    5. Graduated cylinders or similar devices for measuring volumes

    6. Whatever else comes to mind and would be easy enough to bring to the field

  1. Ask students to share ideas, take notes on those, and collect any written work you’ve assigned.  Then it’s important to gather as many of the materials they’ve mentioned as you can, and bring them to the field visit!


  1. Take students to the location you have chosen.  This would work extremely well as part of a visit to the class’s ORS!

  2. On the Observation/Inference chart, ask your students to:

    1. observe and list and describe all the different surfaces they encounter (concrete, asphalt, tree pit, grass, mulch, etc.) in the “Observation” section

    2. predict which surfaces are permeable and impermeable, and record predictions in the “Inferences/Predictions” section

If possible, encourage students to document the surfaces they are observing with photographs.
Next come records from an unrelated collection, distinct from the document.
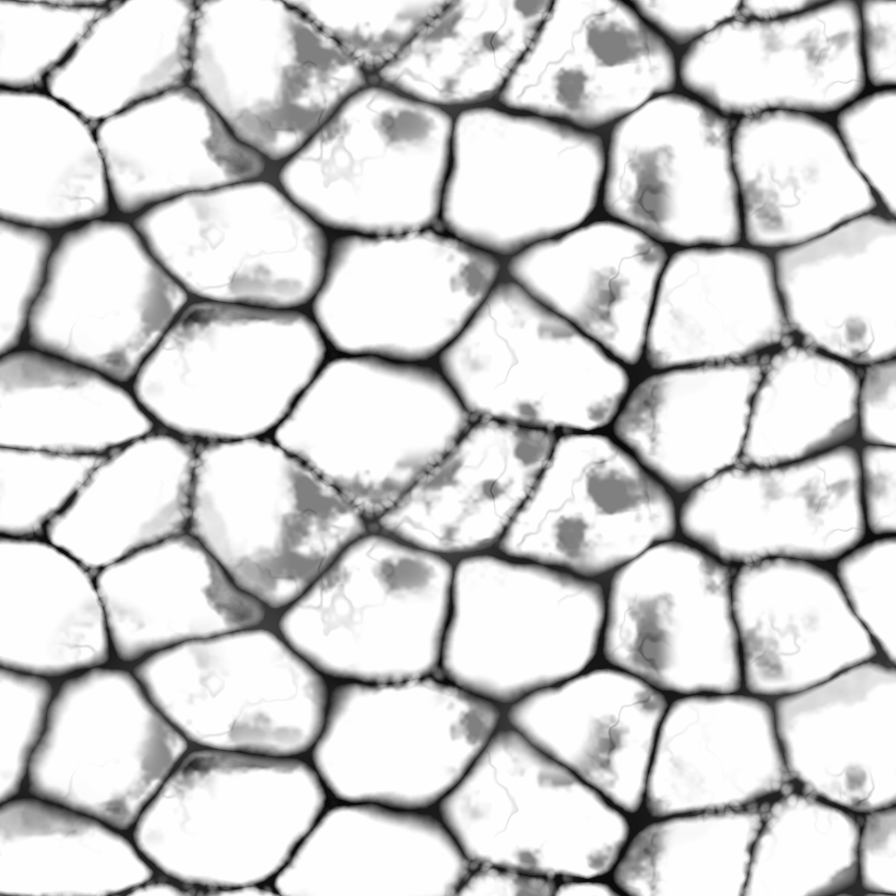
Write a Shadertoy shader that draws this texture map.

```glsl
// Dry stone wall in grey tones: bleached, rounded stones over dark gritty joints.
// Stones are staggered Voronoi cells with softened corners; periodic noise adds
// worn edges, stains, creases and facets. The pattern repeats twice in height.

#define GRID vec2(6.0, 8.0)   // stones across and up the canvas
#define JITTER 0.72           // irregularity of the stone layout
#define JOINT 0.0128          // mean width of the shaded stone rim
#define ROUNDING 150.0        // higher gives sharper stone corners
#define WEAR 0.006            // roughness of the stone edges
#define STAIN 0.50            // darkness of the mottled patches
#define FACET 0.48            // darkness of the shaded stone sides
#define GRIT 0.42             // brightness of debris in the joints

const vec2 TILE = vec2(1.0, 0.5);

vec2 hash2(vec2 p) {
    vec3 q = fract(p.xyx * vec3(0.1031, 0.1030, 0.0973));
    q += dot(q, q.yzx + 33.33);
    return fract((q.xx + q.yz) * q.zy);
}

// Value noise that wraps at the tile border; freq must be even.
float noise(vec2 uv, float freq) {
    vec2 p = uv * freq, cell = floor(p), w = p - cell, wrap = freq * TILE;
    w = w * w * (3.0 - 2.0 * w);
    float a = hash2(mod(cell, wrap) + freq).x;
    float b = hash2(mod(cell + vec2(1, 0), wrap) + freq).x;
    float c = hash2(mod(cell + vec2(0, 1), wrap) + freq).x;
    float d = hash2(mod(cell + vec2(1, 1), wrap) + freq).x;
    return mix(mix(a, b, w.x), mix(c, d, w.x), w.y);
}

float fbm(vec2 uv, float freq) {
    float sum = 0.0, amp = 0.53;
    for (int i = 0; i < 4; i++) {
        sum += amp * noise(uv, freq);
        freq *= 2.0;
        amp *= 0.5;
    }
    return sum;
}

// Cellular noise: distance to the nearest pebble centre.
float pebbles(vec2 uv, float freq) {
    vec2 p = uv * freq, cell = floor(p);
    float nearest = 2.0;
    for (int y = -1; y <= 1; y++)
    for (int x = -1; x <= 1; x++) {
        vec2 c = cell + vec2(x, y);
        nearest = min(nearest, length(c + hash2(mod(c, freq * TILE)) - p));
    }
    return nearest;
}

// Vector from p to the stone centre in a neighbouring cell; also gives its id.
vec2 stoneCentre(vec2 p, vec2 offset, out vec2 id) {
    float row = floor(p.y) + offset.y;
    float stagger = 0.5 * mod(row, 2.0);
    vec2 cell = vec2(floor(p.x - stagger) + offset.x, row);
    id = mod(cell, GRID * TILE);
    return cell + vec2(stagger, 0.0) + 0.5 + JITTER * (hash2(id + 7.0) - 0.5) - p;
}

// Soft distance to the stone edge, with the stone's id and local position.
float stoneEdge(vec2 uv, out vec2 stoneId, out vec2 local) {
    vec2 p = uv * GRID, centre = vec2(9.0), id;
    for (int y = -2; y <= 2; y++)
    for (int x = -2; x <= 2; x++) {
        vec2 c = stoneCentre(p, vec2(x, y), id);
        if (dot(c, c) < dot(centre, centre)) { centre = c; stoneId = id; }
    }
    local = -centre / GRID;
    float sum = 0.0;
    for (int y = -2; y <= 2; y++)
    for (int x = -2; x <= 2; x++) {
        vec2 c = stoneCentre(p, vec2(x, y), id), across = c - centre;
        if (dot(across, across) > 1e-4) {
            float d = dot(0.5 * (c + centre), across) / length(across * GRID);
            sum += exp(-ROUNDING * d);
        }
    }
    return -log(sum) / ROUNDING;
}

void mainImage(out vec4 fragColor, in vec2 fragCoord) {
    vec2 uv = fragCoord / iResolution.y;

    // Bend the outlines, then measure the rounded stones.
    vec2 bend = vec2(noise(uv, 12.0), noise(uv + 0.37, 12.0)) - 0.5;
    vec2 chips = vec2(noise(uv, 38.0), noise(uv + 0.61, 38.0)) - 0.5;
    vec2 id, local;
    float edge = stoneEdge(uv + 0.018 * bend + 0.007 * chips, id, local);
    float fine = fbm(uv + 0.006 * bend, 48.0);
    edge += WEAR * (fine - 0.5);

    // Shaded rim falling into the joint; width and depth vary along the wall.
    float rimWidth = JOINT * mix(0.4, 1.6, noise(uv + 0.13, 14.0));
    float rise = clamp(edge / rimWidth, 0.0, 1.0);
    float depth = mix(0.72, 0.99, noise(uv + 0.71, 10.0));
    float tone = 1.0 - depth * pow(1.0 - rise, 1.5);

    // Pebbles and fibres lying in some of the joints.
    float debris = smoothstep(0.4, 0.75, noise(uv + 0.29, 8.0)) * (1.0 - rise);
    float pebble = 1.0 - smoothstep(0.15, 0.65, pebbles(uv + 0.01 * chips, 72.0));
    tone += GRIT * debris * pebble * (0.4 + fine);

    // Mottled stains and thin creases gathered in patches.
    float patches = smoothstep(0.42, 0.75, noise(uv + 0.47, 12.0));
    float mottle = fbm(uv + 0.02 * bend, 22.0);
    float stain = smoothstep(0.5, 0.72, mottle) * patches;
    float crease = 1.0 - smoothstep(0.0, 0.035, abs(fbm(uv + 0.19, 14.0) - 0.5));
    float shade = STAIN * stain + 0.22 * crease * patches * fine;

    // One weathered, turned-away side on some stones.
    vec2 pick = hash2(id + 31.0);
    float angle = 6.2832 * pick.x;
    float side = dot(local, vec2(cos(angle), sin(angle))) + 0.05 * (mottle - 0.5);
    float facet = smoothstep(0.032, 0.046, side) * smoothstep(0.45, 0.95, pick.y);
    shade += FACET * facet * (0.5 + fine);

    tone -= shade * rise;
    fragColor = vec4(vec3(clamp(tone, 0.04, 0.995)), 1.0);
}
```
  1. Now your students will test the permeability of the different surfaces.  This is a fantastic opportunity to get students to design their own methods of testing!  You might set particular parameters, such as: everyone has to collect at least 10 data points, and/or everyone needs quantitative data (data with a number, something you can count or measure), etc.  If you need to be more directive, you could tell them how to do the testing, for example:

    1. Choose one particular surface type to experiment on.

    2. Using your water bottle, pour water on your chosen surface type.

    3. Record results in the “Notes/Results” section of the Observation/Inference Chart.

    4. Repeat steps 5-7 as many times as you have time for.

    5. Compare how quickly the water is absorbed (if at all) on the different surfaces.

  2. If possible, encourage students to document their testing procedures with photographs.


At this point you may want to return to school, and complete the following in the relative quiet and predictability of the classroom.

  1. Ask your students to compare the results of their field surface testing to:

    1. The predictions they made while in the field -- could you always tell which surfaces were most permeable just by looking at them?  

      1. If not, why might water behave differently than expected?  What new questions does that raise?

    2. The Surface Types handout -- are your results consistent with what it says on the handout?  

      1. If not, how would you alter the handout to make it more accurate, based on your testing?

    3. What they thought they were seeing on the satellite images from Part I of the Permeability lesson series -- what did you find easy to spot in satellite images, and what seems harder to gauge without going to the site and testing it for yourself?


(highly recommended!)

Lead another class discussion about students’ field-based experimental designs.

  1. Start by posting/distributing their data.  

  2. Start with open-ended questions like:

    1. What do you notice about these data?

    2. What questions do you have?

    3. Are there any surprises?  Any contradictions?

      Encourage students to speak to one another, not just to you, and encourage them to follow up on each other’s comments and questions.  For instance:

      1. if Student A asks a question about Student B’s data, ask Student B if they’d like to try answering that question.

      2. Then ask Student B’s partners if they’d like to add anything.

      3. Then ask Student A if they are satisified with that answer, or if they have any follow-up questions.

      4. Then ask Student B and group if they have any follow-up questions.

        Of course, it’s possible to overdo this kind of prompting, but when it works, it can create powerful exchanges of ideas!

  3. Ask a couple of groups to describe and demonstrate how they did their testing.  Choose groups that used slightly or very different methods.  

  4. Then ask those groups and the rest of the class:

    1. What are some of the similarities between these two experimental designs (or methods of testing)?

    2. What are some of the differences?

    3. What are some of the pros and cons of the different choices that each group made in their experimental design?

    4. If you were to repeat this testing, what would you do the same as one of these groups, and what would you do differently?  Why?

    5. Do you think each group tested permeability, absorbency, both, or neither?  Why?